Check each line of the data, and copy those where "shade" appears.
┄┄┄┄┄┄┄┄┄┄┄┄┄┄┄┄┄┄┄┄
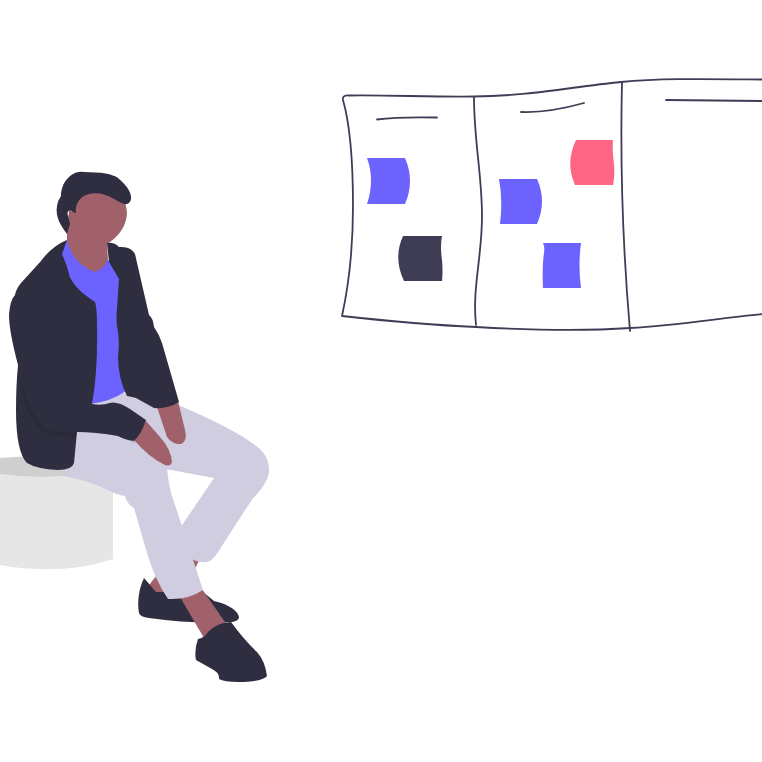
<!DOCTYPE html>
<html lang="en">
<head>
<meta charset="utf-8">
<title>Planning board</title>
<style>
:root {
  --paper: #ffffff;
  --ink: #3f3d56;
  --cloth: #2f2e41;
  --violet: #6c63ff;
  --coral: #ff6584;
  --skin: #a0616a;
  --trousers: #d0cde1;
  --seat: #e6e6e6;
  --seat-top: #cfcfcf;
}
html, body { margin: 0; background: var(--paper); overflow: hidden; }
svg { display: block; width: 762px; height: 762px; }
.board-lines { fill: none; stroke: var(--ink); stroke-width: 1.8; stroke-linecap: round; stroke-linejoin: round; }
.violet { fill: var(--violet); }
.coral { fill: var(--coral); }
.ink { fill: var(--ink); }
.cloth { fill: var(--cloth); }
.skin { fill: var(--skin); }
.trousers { fill: var(--trousers); }
.seat { fill: var(--seat); }
.seat-top { fill: var(--seat-top); }
.shade { fill: #000; opacity: .1; }
</style>
</head>
<body>
<svg viewBox="0 0 762 762" role="img" aria-label="A seated man beside a task board with sticky notes">
  <g id="board">
    <g class="board-lines">
      <path d="M764 79.500C710 79 660 78 621 82C570 87 530 96 474 96.500C430 97 390 95 349 95.500Q342 95 343 100C349 121 353 160 353 206C353 248 349 284 342 316C387 321 430 325 476 327C530 330 585 331 630 328C680 325 720 318 764 314"/>
      <path d="M474 97C474 142 482 174 482 216C482 258 472 288 476 325"/>
      <path d="M622 82C620 165 623 250 630 331"/>
      <path d="M377 119.500C396 117 415 117 437 117.500"/>
      <path d="M521 112C545 113 566 108 584 103"/>
      <path d="M666 100L764 101"/>
    </g>
    <g id="notes">
      <path class="violet" d="M367 158H405Q415 181 405 204H367Q375 180 367 158Z"/>
      <path class="ink" d="M403 236H442Q440 246 442 260Q443 271 442 281H404Q393 258 403 236Z"/>
      <path class="violet" d="M499 179H537Q547 201 537 224H500Q503 200 499 179Z"/>
      <path class="coral" d="M576 140H613Q612 150 614 164Q615 176 613 185H575Q565 163 576 140Z"/>
      <path class="violet" d="M543 243H581Q578 266 581 288H543Q542 266 544 253Q545 247 543 243Z"/>
    </g>
  </g>

  <g id="stool">
    <path class="seat" d="M0 465H113V559Q62 576 0 565Z"/>
    <path class="seat-top" d="M0 458Q34 454 70 460Q96 463 113 467Q62 482 0 474Z"/>
  </g>

  <g id="person">
    <g id="far-leg">
      <path class="skin" d="M157 575L149 585L155 597L182 592L199 561L190 555Z"/>
      <path class="cloth" d="M144 578C139 588 137 602 139 613Q140 617 149 618Q192 624 232 622Q239 621 239 617C237 608 223 603 214 601L203 592L156 592Z"/>
      <path class="trousers" d="M178 405C214 420 247 437 261 450C270 459 271 473 266 481Q261 491 253 498L218 552Q211 564 202 562Q195 562 188 556L176 534L214 478L160 468L110 440L112 394Z"/>
    </g>
    <g id="near-leg">
      <path class="skin" d="M180 597L204 638L227 625L202 589Z"/>
      <path class="cloth" d="M198 639Q204 638 208 632Q218 622 231 622Q245 641 257 652Q265 661 267 676Q262 682 238 682Q224 682 219 679Q220 673 212 669L196 660Q194 650 198 639Z"/>
      <path class="trousers" d="M92 402L126 392L146 424L160 456L167 468Q169 490 174 502L203 590Q188 600 168 599Q155 580 147 553L134 508Q127 504 125 496Q117 495 106 489Q86 480 64 476L76 430Z"/>
    </g>
    <path class="shade" d="M76 431Q92 434 110 434Q124 438 131 442Q138 446 146 432L145 421L120 410L76 422Z"/>
    <g id="hands">
      <path class="skin" d="M157 407L167 437Q173 445 181 444Q188 441 185 430L178 401Z"/>
      <path class="skin" d="M134 440Q149 457 163 464Q170 468 172 462Q171 449 160 437L146 421Z"/>
    </g>
    <path id="shirt" class="violet" d="M66 240L60 256L76 290L90 404Q110 402 126 391L124 300L119 276L107 258L94 270Z"/>
    <g id="head">
      <path class="skin" d="M67 225L67 241Q73 264 95 272Q104 269 108 259L107 244Q126 232 127 213Q126 202 121 193L92 187L70 205Z"/>
      <path class="cloth" d="M67 234C61 226 55 217 57 206Q58 200 61 196C61 182 72 170 84 172Q110 172 118 178Q132 190 131 199Q130 205 124 204Q119 202 114 199C101 191 85 191 78 202Q75 207 76 213Q73 213 71 210Q66 211 68 216L70 224Z"/>
    </g>
    <g id="jacket">
      <path class="cloth" d="M107 243Q114 242 119 247Q131 246 135 254L149 315Q153 318 154 327Q159 334 162 343L179 402Q168 409 154 408Q145 403 136 398L127 396Q118 378 118 357Q120 340 117 326Q116 319 117 308L119 279L109 262Z"/>
      <path class="cloth" d="M67 240L62 254Q67 265 70 277C76 290 88 297 95 302Q97 307 97 325Q98 371 92 404Q101 406 110 403Q117 401 130 409L146 420Q142 433 134 441Q125 440 118 436Q96 432 77 432L74 463Q72 470 58 470Q37 469 27 463Q16 452 16 410Q16 386 18 365Q9 331 9 315Q10 300 15 295Q16 289 21 283L41 261Q52 246 67 240Z"/>
      <path class="shade" d="M20 374Q26 412 48 430Q62 434 77 431L76 437Q55 437 44 433Q23 415 20 374Z"/>
    </g>
  </g>
</svg>
</body>
</html>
┄┄┄┄┄┄┄┄┄┄┄┄┄┄┄┄┄┄┄┄
→ **REPLY TO THE TASK**:
.shade { fill: #000; opacity: .1; }
    <path class="shade" d="M76 431Q92 434 110 434Q124 438 131 442Q138 446 146 432L145 421L120 410L76 422Z"/>
      <path class="shade" d="M20 374Q26 412 48 430Q62 434 77 431L76 437Q55 437 44 433Q23 415 20 374Z"/>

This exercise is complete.